“God sleeps in stones, dreams in plants, awakes in animals, takes conscience in men”, is the beginning of the book “An Hour with Creation”, Franz Weber’s last publication (2009). With this Native-American quote, the author recalls not only Emmanuel Kant’s categorical imperative, which says every human should act only according to principles that he wishes to become a universal law.
But further Kant’s moral philosophy, Franz Weber follows another philosopher’s precepts, Arthur Schopenhauer, who goes beyond the idea that only men have a reasonable nature and he includes in it all living beings. The formal difference between men and animals vanishes. “We will finally learn how to communicate with animals, plants and everything that loves and vibrates around us, we will be able at last to coexist in harmony, to be in symbiosis with them, to – literally – live with them”, Franz Weber is convinced.
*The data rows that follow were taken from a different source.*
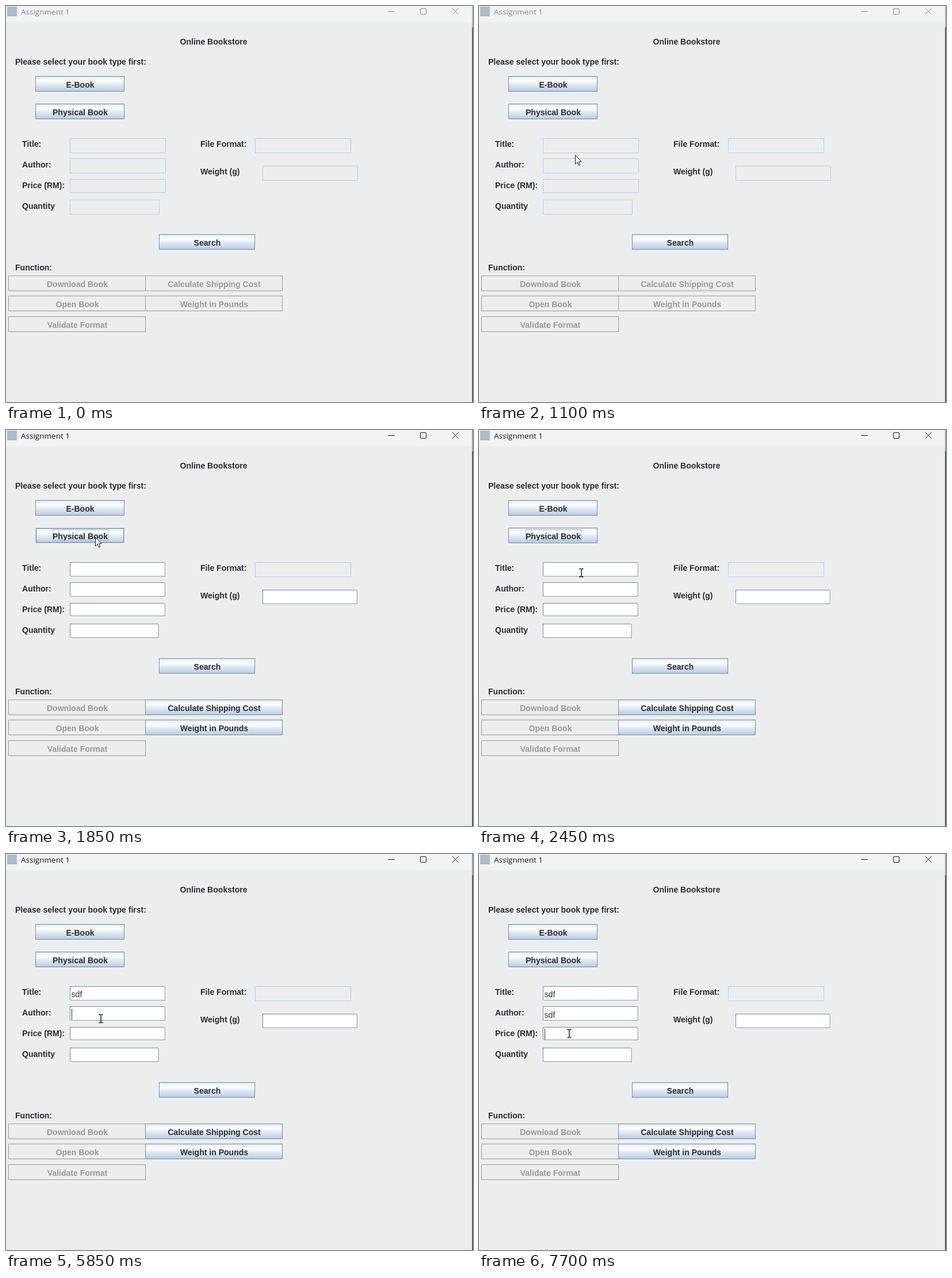
These frames come from a looping animation (812x689 px, 8000 ms). An HTML page with a canvas:

```html
<!DOCTYPE html>
<html lang="en">
<head>
<meta charset="utf-8">
<title>Online Bookstore</title>
<style>
html, body { margin: 0; width: 812px; height: 689px; overflow: hidden; background: #eceeee; }
canvas { display: block; }
</style>
</head>
<body>
<canvas id="stage" width="812" height="689"></canvas>
<script>
const ctx = document.getElementById('stage').getContext('2d');
const LOOP = 8000, PRESS = 1750, RELEASE = 1830, BLINK = 490;
const FACE = '#eceeee', INK = '#2b2b2e', EDGE = '#7a8a99', PALE = '#b8cfe5', GREY = '#999';
const BOLD = 'bold 14.05px "Liberation Sans", Arial, sans-serif';
const PLAIN = '14.2px "Liberation Sans", Arial, sans-serif';
const ROW = 35.7;
const rowY = (top, i) => Math.floor(top + ROW * i);

const field = (x, y, w, h = 25, editable = true) => ({ x, y, w, h, editable });
const inputs = [0, 1, 2, 3].map(i => field(111, rowY(230, i), i === 3 ? 155 : 166, i === 2 ? 23 : 25));
const fields = [...inputs, field(433, 230, 166, 25, false), field(446, 278, 165)];

// enabled: 'always', 'chosen' (after picking a physical book) or 'never'
const button = (label, x, y, w, enabled = 'always') => ({ label, x, y, w, h: 26, enabled });
const physical = button('Physical Book', 51, 170, 154);
const buttons = [
  button('E-Book', 51, 122, 154), physical, button('Search', 266, 397, 166),
  ...['Download Book', 'Open Book', 'Validate Format']
    .map((s, i) => button(s, 4, rowY(469, i), 238, 'never')),
  ...['Calculate Shipping Cost', 'Weight in Pounds']
    .map((s, i) => button(s, 242, rowY(469, i), 238, 'chosen'))
];

// pointer moves: start, end, destination, optional bend point
const origin = [684, 680];
const moves = [
  { from: 230, to: 1030, at: [167, 260], bend: [-140, 330] },
  { from: 1070, to: 1510, at: [155, 186] },
  { from: 1870, to: 2450, at: [178, 248] },
  { from: 5320, to: 5780, at: [165, 286] },
  { from: 7040, to: 7600, at: [157, 312] }
];
// clicks and key strokes: time, input row, letter
const events = [
  [2580, 0, ''], [3160, 0, 's'], [4730, 0, 'd'], [5010, 0, 'f'],
  [5800, 1, ''], [6380, 1, 's'], [6630, 1, 'd'], [6860, 1, 'f'],
  [7640, 2, '']
];

function text(s, x, y, color = INK, font = BOLD) {
  ctx.font = font;
  ctx.fillStyle = color;
  ctx.fillText(s, x, y);
}

function fill(x, y, w, h, color) {
  ctx.fillStyle = color;
  ctx.fillRect(x, y, w, h);
}

function frame(x, y, w, h, color) {
  ctx.strokeStyle = color;
  ctx.lineWidth = 1;
  ctx.strokeRect(x + .5, y + .5, w, h);
}

function stroke(d, color, width = 1) {
  ctx.strokeStyle = color;
  ctx.lineWidth = width;
  ctx.stroke(new Path2D(d));
}

function inside({ x, y, w, h }, [px, py]) {
  return px >= x && px <= x + w && py >= y && py <= y + h;
}

function drawWindow(active) {
  fill(0, 0, 812, 689, FACE);
  fill(0, 0, 812, 28, '#f3f3f3');
  fill(2, 1, 17, 17, '#a9bccb');
  const color = active ? '#111' : '#868686';
  text('Assignment 1', 26, 15, color, '13.5px "Open Sans", "Noto Sans", sans-serif');
  stroke('M664 9.5h12M776 4l11 11m0 -11l-11 11', color);
  ctx.beginPath();
  ctx.roundRect(720.5, 4.5, 10, 10, 1.5);
  ctx.stroke();
  fill(810.5, 0, 1.5, 37, active ? '#7f93a8' : '#9db2c8');
  fill(810.5, 37, 1.5, 652, active ? '#30343a' : '#3c4148');
}

function drawLabels() {
  text('Online Bookstore', 302.5, 67);
  text('Please select your book type first:', 16, 102);
  ['Title:', 'Author:', 'Price (RM):', 'Quantity'].forEach((s, i) => text(s, 28, 245 + 36 * i));
  text('File Format:', 338, 245);
  text('Weight (g)', 338, 293);
  text('Function:', 16, 460);
}

function drawField({ x, y, w, h, editable }, chosen) {
  if (!editable || !chosen) return frame(x, y, w, h, PALE);
  fill(x, y, w + 1, h + 1, '#fff');
  frame(x, y, w - 1, h - 1, EDGE);
  fill(x, y + h - 1, 1, 1, FACE);
  fill(x + w - 1, y, 1, 1, FACE);
}

function drawButton({ label, x, y, w, h, enabled }, chosen, hover, pressed) {
  const on = enabled === 'always' || (enabled === 'chosen' && chosen);
  if (on) {
    const g = ctx.createLinearGradient(0, y, 0, y + h);
    g.addColorStop(0, '#dde8f3');
    g.addColorStop(.3, '#fff');
    g.addColorStop(.6, '#dde8f3');
    g.addColorStop(1, PALE);
    fill(x, y, w, h, pressed ? PALE : g);
  }
  frame(x, y, w, h, hover ? PALE : on ? EDGE : GREY);
  if (hover) frame(x + 1, y + 1, w - 2, h - 2, EDGE);
  ctx.textAlign = 'center';
  text(label, x + w / 2 + 1, y + 19.5, on ? INK : GREY);
  ctx.textAlign = 'left';
}

function pointerAt(t) {
  let p = origin;
  for (const { from, to, at, bend } of moves) {
    if (t < from) break;
    const k = Math.min(1, (t - from) / (to - from));
    const u = k * k * (3 - 2 * k), start = p;
    const mid = bend || start.map((v, i) => (v + at[i]) / 2);
    p = start.map((v, i) => (1 - u) ** 2 * v + 2 * u * (1 - u) * mid[i] + u * u * at[i]);
  }
  return p.map(Math.round);
}

function drawPointer([x, y], overField) {
  ctx.save();
  if (overField) {
    ctx.translate(x, y);
    stroke('M-3.5 -6.5h3m1 0h3M0 -6V7M-3.5 7.5h3m1 0h3', '#000', 1.3);
  } else {
    ctx.translate(x + .5, y + .5);
    const arrow = 'M0 0V15.5L3.6 12.2L6 17.8L8.3 16.8L6 11.3H10.6Z';
    ctx.fillStyle = '#fff';
    ctx.fill(new Path2D(arrow));
    stroke(arrow, '#111');
  }
  ctx.restore();
}

function drawTyping(t) {
  const past = events.filter(e => e[0] <= t);
  if (!past.length) return;
  const entry = row => past.filter(e => e[1] === row).map(e => e[2]).join('');
  [0, 1].forEach(row => text(entry(row), 113.5, 249 + 36 * row, '#333', PLAIN));

  // the caret restarts its blinking at every click and key stroke
  const [since, row] = past[past.length - 1];
  if (Math.floor((t - since) / BLINK) % 2) return;
  const x = Math.round(113.6 + ctx.measureText(entry(row)).width);
  fill(x, 234 + 35 * row, 1, 19, '#333');
}

function draw(t) {
  const chosen = t >= RELEASE, pointer = pointerAt(t);
  drawWindow(t >= PRESS);
  drawLabels();
  fields.forEach(f => drawField(f, chosen));
  buttons.forEach(b => drawButton(b, chosen,
    b.enabled === 'always' && inside(b, pointer),
    b === physical && t >= PRESS && t < RELEASE));
  if (t >= PRESS && t < events[0][0]) frame(81, 173, 96, 19, '#a3b8cc');
  drawTyping(t);
  if (t >= moves[0].from) drawPointer(pointer, chosen && inputs.some(f => inside(f, pointer)));
}

function tick() {
  draw(performance.now() % LOOP);
  requestAnimationFrame(tick);
}
tick();
</script>
</body>
</html>
```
For five decades, Weber fought for a morally responsible approach to animals and nature. “To me and to probably the vast majority of Swiss people, you are the embodiment of environmental protection in the broadest sense, even before this term gained the popularity it enjoys today,” wrote former Swiss President Moritz Leuenberger about Switzerland’s most famous environmentalist. And Jean Ziegler, human rights expert of the UN, calls Franz Weber “one of the greatest and most important Europeans of our time”.
“I am a protector of natural habitats” is how 90-year-old Franz Weber modestly sums up his impressive life and outstanding life’s work.
Photo: Initiative “Sauver Lavaux”: Franz Weber with the great Vaud writers and poets, Jean Villard Gilles, left and Henri Deblüe, right